New Test for Contaminated Sprouts 20

New test for contaminated sprouts

Ontario Farmer
Jim Romahn

The sprouts industry has, according to this story, a new method for testing for food-poisoning bacteria.

The story says that the new test is much faster and broader because the samples are taken from the irrigation water used to grow the sprouts, then concentrated and tested. The standard alternative approach has been to take a sample of irrigation water and multiply the bacteria populations to the point where tests can be run for harmful strains.

Despite the high risk and these test improvements, so far no commercial sprouts growers have picked up on the research by a team at the University of Guelph.

Student Rachael McEgan was cited as saying the only commercial interest so far has come from a lettuce grower in Florida.

She was at a poster presentation of the research during the recently-held 49th annual meeting of the Ontario Food Protection Association at Mississauga.

McEgan worked with a colleague, T.J. Fu, under the leadership of professor Keith Warriner.

McEgan said their test provides results within six to eight hours. It’s broader because it involves a larger volume of water.

Two years ago there was a major outbreak of food poisoning in Ontario that was traced to mung bean sprouts. Alfalfa sprouts have been fingered in so many outbreaks that food safety specialist Dr. Doug Powell of Kansas State University called them one of the riskiest foods on the market.



Note from the SproutNet

Although this research is very promising, according to Dr Fu, as of this writing there are no commercially available “concentrators” for food sampling and testing. There are a number of tangential flow filtration (TFF) systems that are commonly used by the pharmaceutical industry. Depending on the applications, there are units that can process small samples (less than 100 ml) and there are also units that can process very large volumes of fluids (e.g., 10,000 L).  None of them have the capacity in the range of 10 L, with a detection limit of 1-10 cfu/10 L. which is what the commercial sprout production industry needs.


The concentrator they used can be found in

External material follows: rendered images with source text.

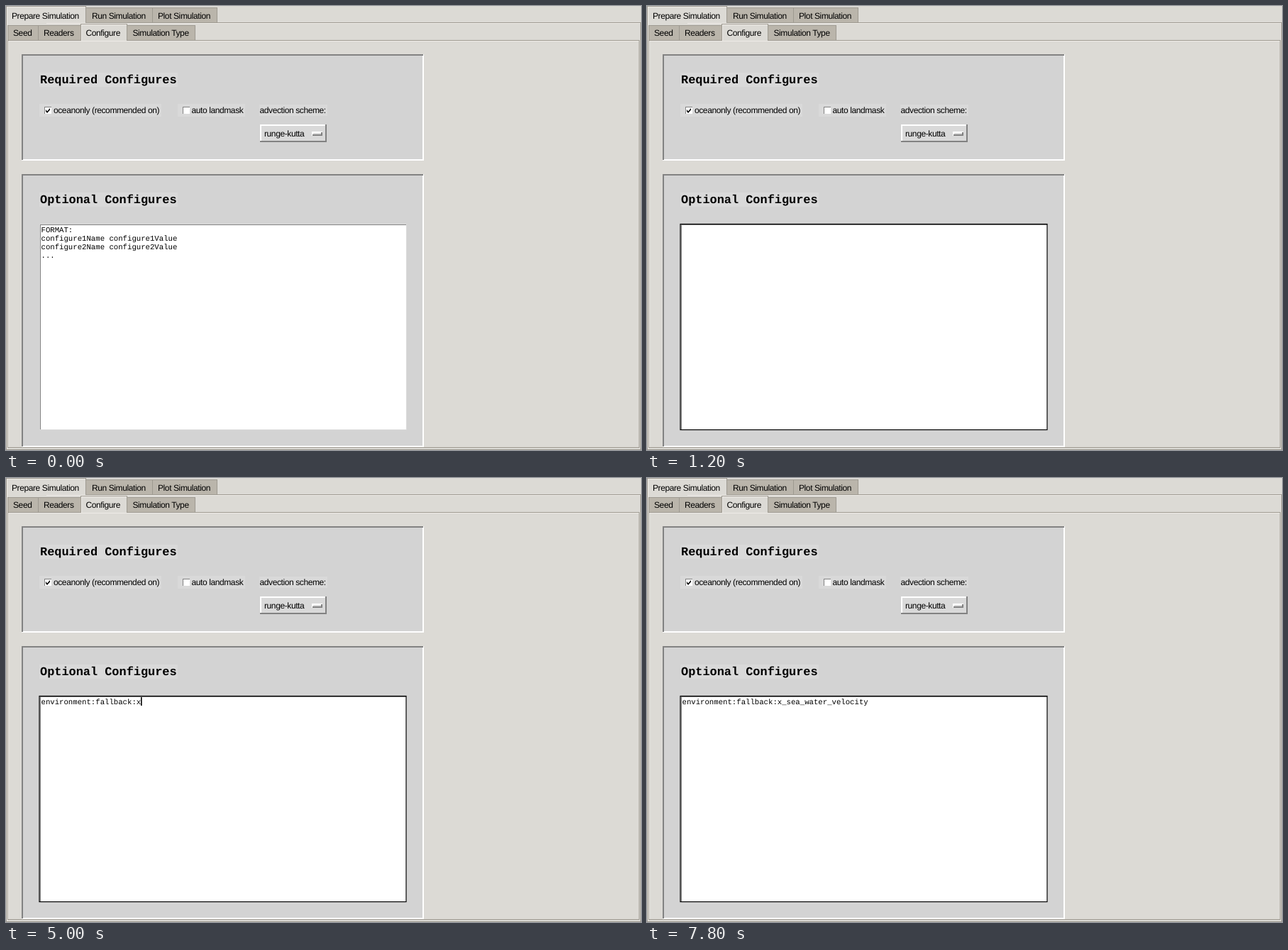
Write an HTML page that moves like this. It is 895 px wide and 626 px high and loops after 8000 ms.

```html
<!DOCTYPE html>
<html lang="en">
<head>
<meta charset="utf-8">
<title>Configure form</title>
<style>
  html, body { margin: 0; width: 100%; height: 100%; overflow: hidden; background: #dcdad5; }
  svg { display: block; width: 895px; height: 626px; }
  rect, path { shape-rendering: crispEdges; }
  text { font: 12px "Liberation Sans", Arial, sans-serif; letter-spacing: -.4px; text-rendering: geometricPrecision; white-space: pre; }
  .head { font: bold 16.9px "Liberation Mono", "Courier New", monospace; letter-spacing: 0; }
  .mono text { font: 10.66px "Liberation Mono", "Courier New", monospace; letter-spacing: 0; }
  .line { fill: none; stroke: #9e9a91; }
  .shine { fill: none; stroke: #eeebe7; }
  .tab { fill: #bab5ab; stroke: #9e9a91; }
  .open { fill: #dcdad5; }
  .panel { fill: #d3d3d3; }
  .label { fill: #d9d9d9; }
  .dark { fill: none; stroke: #828282; }
  .light { fill: none; stroke: #fff; }
  .thick { stroke-width: 2; }
  .sel { fill: #c3c3c3; }
</style>
</head>
<body>
<svg viewBox="0 0 895 626">
  <rect class="open" width="895" height="626"/>

  <!-- outer tabs -->
  <rect class="line" x=".5" y="23.5" width="894" height="602"/>
  <path class="shine" d="M1.5 625V24.5H894"/>
  <rect class="tab" x="112.5" y="2.5" width="94" height="21"/>
  <rect class="tab" x="206.5" y="2.5" width="91" height="21"/>
  <path class="tab open" d="M.5 25V.5H112.5V24"/>
  <path class="shine" d="M1.5 25V1.5H112"/>
  <text x="8" y="17.5">Prepare Simulation</text>
  <text x="121" y="17.5">Run Simulation</text>
  <text x="214" y="17.5">Plot Simulation</text>

  <!-- inner tabs -->
  <rect class="line" x="2.5" y="48.5" width="890" height="574"/>
  <path class="shine" d="M3.5 622V49.5H892"/>
  <rect class="tab" x="2.5" y="27.5" width="43" height="21"/>
  <rect class="tab" x="45.5" y="27.5" width="60" height="21"/>
  <rect class="tab" x="170.5" y="27.5" width="96" height="21"/>
  <path class="tab open" d="M105.5 49V25.5H170.5V49"/>
  <path class="shine" d="M106.5 49V26.5H170"/>
  <text x="10" y="42">Seed</text>
  <text x="53" y="42">Readers</text>
  <text x="112.5" y="42">Configure</text>
  <text x="178.5" y="42">Simulation Type</text>

  <!-- required panel -->
  <rect class="panel" x="22" y="68" width="567" height="150"/>
  <path class="light thick" d="M22 217H588V68"/>
  <path class="dark thick" d="M23 217V69H588"/>
  <rect class="label" x="47" y="94" width="195" height="20"/>
  <text class="head" x="48" y="109">Required Configures</text>

  <rect class="label" x="47" y="138" width="172" height="18"/>
  <rect class="label" x="242" y="138" width="95" height="18"/>
  <rect class="label" x="357" y="139" width="96" height="16"/>
  <g id="box">
    <rect x="54" y="142" width="10" height="10" fill="#fff"/>
    <path class="dark" d="M54.5 152V142.5H64"/>
  </g>
  <use href="#box" x="195"/>
  <path d="M56 146L58 148.5L62 144V146.5L58 151L56 148.5Z" style="shape-rendering:auto"/>
  <text x="67" y="151">oceanonly (recommended on)</text>
  <text x="261.5" y="151">auto landmask</text>
  <text x="357.5" y="151">advection scheme:</text>

  <rect class="label" x="358" y="167" width="94" height="25"/>
  <path class="light thick" d="M359 192V168H452"/>
  <path class="dark thick" d="M358 191H451V167"/>
  <text x="364" y="184">runge-kutta</text>
  <path class="light thick" d="M432 183V178H446"/>
  <path class="dark thick" d="M432 182H445V178"/>

  <!-- optional panel -->
  <rect class="panel" x="22" y="237" width="567" height="385"/>
  <path class="light thick" d="M22 621H588V237"/>
  <path class="dark thick" d="M23 621V238H588"/>
  <rect class="label" x="47" y="263" width="195" height="20"/>
  <text class="head" x="48" y="278">Optional Configures</text>

  <!-- text area -->
  <rect class="label" x="47" y="307" width="518" height="291"/>
  <rect x="48" y="308" width="516" height="289" fill="#fff"/>
  <path class="dark" d="M48.5 597V308.5H564"/>
  <rect id="focus" x="47" y="307.5" width="517" height="290" fill="none" stroke="#000" stroke-width="1.2" style="shape-rendering:auto"/>
  <g class="mono">
    <g id="selection">
      <rect class="sel" id="firstRow" x="49" y="309" width="513" height="12"/>
      <rect class="sel" x="49" y="321" width="513" height="24"/>
      <rect class="sel" x="49" y="345" width="20" height="12"/>
    </g>
    <g id="hint">
      <text x="49.5" y="319">FORMAT:</text>
      <text x="49.5" y="331">configure1Name configure1Value</text>
      <text x="49.5" y="343">configure2Name configure2Value</text>
      <text x="49.5" y="355">...</text>
    </g>
    <text id="typed" x="49.5" y="319"></text>
    <rect id="caret" width="1.6" height="12" style="shape-rendering:auto"/>
  </g>
</svg>
<script>
const LOOP = 8000, STEP = 100, FOCUS = 800, SELECT_ALL = 900, CLEAR = 1200;
const LEFT = 49.5, TOP = 309, ROW = 12, ADVANCE = 6.4;

// Start time of each burst, then one piece of text per step.
const bursts = [
  [1700, "e|n|v|i|r|o|n||m|en|t"],
  [3100, ":||f|a|l|l"],
  [3800, "ba|c"],
  [4100, "k"],
  [4500, ":"],
  [4900, "x"],
  [5200, "_|s|e|a"],
  [5900, "_"],
  [6300, "w|a"],
  [6600, "t|e|r"],
  [7000, "_|v|e|l|o|ci"],
  [7700, "t|y"]
];
const keys = bursts.flatMap(([start, text]) =>
  text.split("|").map((piece, i) => [start + i * STEP, piece]));

const $ = id => document.getElementById(id);
const show = (id, on) => { $(id).style.display = on ? "" : "none"; };

function caretOn(t) {
  if (t < FOCUS) return false;
  if (t < 1700) return t < 1100 || t >= 1300;
  return t % 600 >= 200;
}

function draw(t) {
  const text = keys.filter(k => k[0] <= t).map(k => k[1]).join("");
  const row = t >= FOCUS && t < SELECT_ALL ? 1 : 0;
  show("focus", t >= FOCUS);
  show("selection", t >= FOCUS && t < CLEAR);
  show("firstRow", t >= SELECT_ALL);
  show("hint", t < CLEAR);
  show("caret", caretOn(t));
  $("typed").textContent = text;
  $("caret").setAttribute("x", LEFT - .3 + text.length * ADVANCE);
  $("caret").setAttribute("y", TOP + row * ROW);
}

function tick() {
  draw(performance.now() % LOOP);
  requestAnimationFrame(tick);
}
tick();
</script>
</body>
</html>
```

“Interventions to Improve Food Safety of Sprouted Seeds”, a PowerPoint Presentation by Keith Warriner for British Columbia’s Premier Food Safety Conference – October 18, 2007.